Unlike many other corporate fraud defendants, former Qwest chief executive Joe Nacchio, indicted on 42 counts of illegal insider trading, was not paraded in handcuffs before photographers and TV camera crews in a ritual that’s known as the “perp walk,” says the Denver Post. Prosecutors allowed Nacchio to travel to Denver from New Jersey Monday night on a commercial flight and surrender the next morning to the FBI. Agents fingerprinted him and then drove him in a car with tinted windows across the street into the garage of the federal courthouse. He pleaded not guilty and was released on $2 million bond after surrendering his passport.
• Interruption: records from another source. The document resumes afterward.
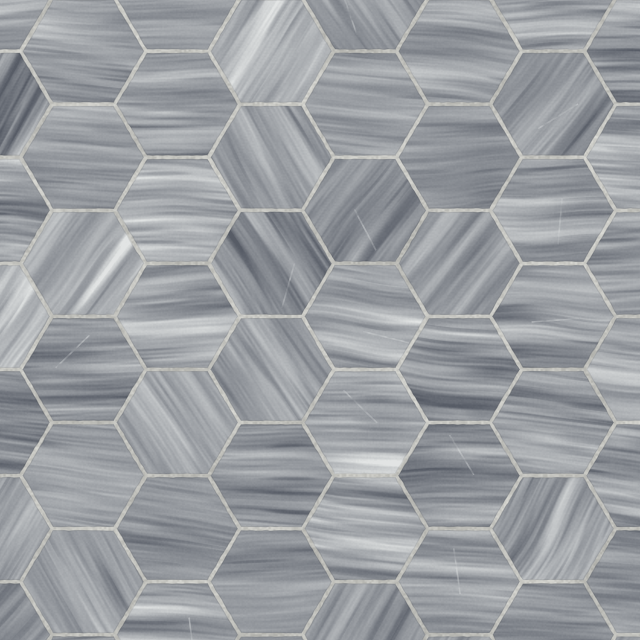
Give the GLSL for this pattern, as a Shadertoy shader.

```glsl
// Flat-topped hexagonal tiles of grey veined marble with pale grout joints.
// Each hexagon gets a hashed tone and cutting direction; its veins are layers
// of value noise stretched along that direction, plus white bands and scratches.

const vec2  PITCH       = vec2(0.1468, 0.1658);  // column and row spacing
const vec2  ORIGIN      = vec2(0.1302, 0.5885);  // centre of tile (0, 0)
const float GROUT_WIDTH = 0.0056;
const float LEVEL_SHARE = 0.54;                  // share of near-horizontal tiles
const float SLANT       = 0.98;                  // angle of the slanted veins
const float SLANT_VARY  = 0.20;
const float TONE_MEAN   = 0.51;
const float TONE_VARY   = 0.24;                  // tone spread between tiles
const float WARP        = 0.010;                 // waviness of the veins
const float SCRATCHED   = 0.25;                  // share of scratched tiles
const vec3  STONE_DARK  = vec3(0.34, 0.36, 0.40);
const vec3  STONE_LIGHT = vec3(0.86, 0.87, 0.87);
const vec3  GROUT       = vec3(0.77, 0.77, 0.75);

float hash(vec2 p) {
    return fract(sin(dot(p, vec2(127.1, 311.7))) * 43758.5453);
}

float noise(vec2 p) {
    vec2 i = floor(p), f = fract(p);
    f = f * f * (3.0 - 2.0 * f);
    return mix(mix(hash(i), hash(i + vec2(1, 0)), f.x),
               mix(hash(i + vec2(0, 1)), hash(i + vec2(1, 1)), f.x), f.y);
}

// Offset from the nearest hexagon centre in row pitches; id is the tile index.
vec2 hexCell(vec2 p, out vec2 id) {
    const vec2 period = vec2(1.7320508, 1.0);
    vec2 a = floor(p / period + 0.5);
    vec2 b = floor(p / period) + 0.5;
    vec2 da = p - a * period, db = p - b * period;
    bool nearA = dot(da, da) < dot(db, db);
    id = floor(2.0 * (nearA ? a : b) + 0.5);
    return nearA ? da : db;
}

// Distance to the hexagon border, positive inside.
float hexEdge(vec2 p) {
    p = abs(p);
    return 0.5 - max(p.y, dot(p, vec2(0.8660254, 0.5)));
}

float segmentDistance(vec2 p, vec2 a, vec2 b) {
    vec2 ab = b - a;
    return length(p - a - ab * clamp(dot(p - a, ab) / dot(ab, ab), 0.0, 1.0));
}

float veinAngle(vec2 id) {
    float pick = hash(id + 3.7);
    float vary = (hash(id + 8.3) - 0.5) * SLANT_VARY;
    if (pick < LEVEL_SHARE) return vary - 0.04;
    return vary + (pick < 0.5 + 0.5 * LEVEL_SHARE ? SLANT : -SLANT);
}

// Stone tone from 0 (dark) to 1 (light); x runs along the veins.
float veins(vec2 p, vec2 id) {
    vec2 seed = 90.0 * vec2(hash(id + 1.3), hash(id + 5.9));
    p.y += WARP * (noise(p * vec2(9.0, 7.0) + seed) - 0.5);

    float tone = TONE_MEAN + TONE_VARY * (hash(id + 2.1) - 0.5);
    float contrast = mix(0.65, 1.25, hash(id + 6.4));
    vec2 frequency = vec2(3.0, 38.0);
    float weight = 0.44, streaks = 0.0;
    for (int i = 0; i < 4; i++) {
        streaks += weight * (noise(p * frequency + seed) - 0.5);
        frequency *= vec2(1.7, 2.0);
        weight *= 0.76;
        seed += 17.3;
    }
    tone += contrast * streaks;

    // Broken dark threads and occasional white bands
    tone -= 0.17 * contrast * smoothstep(0.62, 0.95, noise(p * vec2(9.0, 140.0) + seed));
    float band = smoothstep(0.70, 0.93, noise(p * vec2(2.5, 34.0) + seed + 31.0));
    return tone + 0.34 * band * smoothstep(0.25, 0.8, hash(id + 9.2));
}

// Coverage of one fine scratch, on some tiles only.
float scratch(vec2 p, vec2 id, float pixel) {
    float angle = 6.2832 * hash(id + 14.2);
    vec2 middle = 0.07 * (vec2(hash(id + 15.1), hash(id + 16.6)) - 0.5);
    vec2 reach = 0.035 * vec2(cos(angle), sin(angle));
    float d = segmentDistance(p, middle - reach, middle + reach);
    float line = 1.0 - smoothstep(0.0003, 0.0003 + 1.2 * pixel, d);
    return line * step(hash(id + 12.8), SCRATCHED) * noise(p * 160.0 + id);
}

void mainImage(out vec4 fragColor, in vec2 fragCoord) {
    vec2 uv = fragCoord / iResolution.y;
    float pixel = 1.0 / iResolution.y;

    // Tile lookup, with columns scaled to regular hexagons
    vec2 id;
    vec2 cell = hexCell((uv - ORIGIN) / PITCH * vec2(0.8660254, 1.0), id);
    vec2 local = cell * PITCH.y;
    float edge = hexEdge(cell) * PITCH.y + 0.0011 * (noise(uv * 130.0) - 0.5);

    // Veined stone
    float angle = veinAngle(id);
    vec2 along = vec2(cos(angle), sin(angle));
    float tone = veins(vec2(dot(local, along), dot(local, vec2(-along.y, along.x))), id);
    tone += 0.05 * (noise(uv * 420.0) - 0.5);
    vec3 stone = mix(STONE_DARK, STONE_LIGHT, clamp(tone, 0.0, 1.05));
    stone = mix(stone, STONE_LIGHT, 0.5 * scratch(local, id, pixel));

    // Grout with a faint shadow along its rim
    float halfWidth = 0.5 * GROUT_WIDTH;
    stone *= 1.0 - 0.10 * (1.0 - smoothstep(halfWidth, halfWidth + 0.0025, edge));
    vec3 grout = GROUT + 0.10 * (noise(uv * 14.0) - 0.5) + 0.10 * (noise(uv * 280.0) - 0.5);
    float cover = smoothstep(halfWidth - 0.8 * pixel, halfWidth + 0.8 * pixel, edge);
    fragColor = vec4(mix(grout, stone, cover), 1.0);
}
```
Arranging for a defendant to be photographed in handcuffs “is not an accepted practice in this judicial district,” said U.S. Attorney spokesman Jeff Dorschner. In 2003, a federal appeals court upheld the government’s right to march defendants before the media, rejecting the notion that it’s a violation of privacy. “We suspect that perp walks are broadcast by networks and reprinted in newspapers at least in part for their entertainment value. Yet, perp walks also serve the more serious purpose of educating the public about law enforcement efforts,” the court wrote.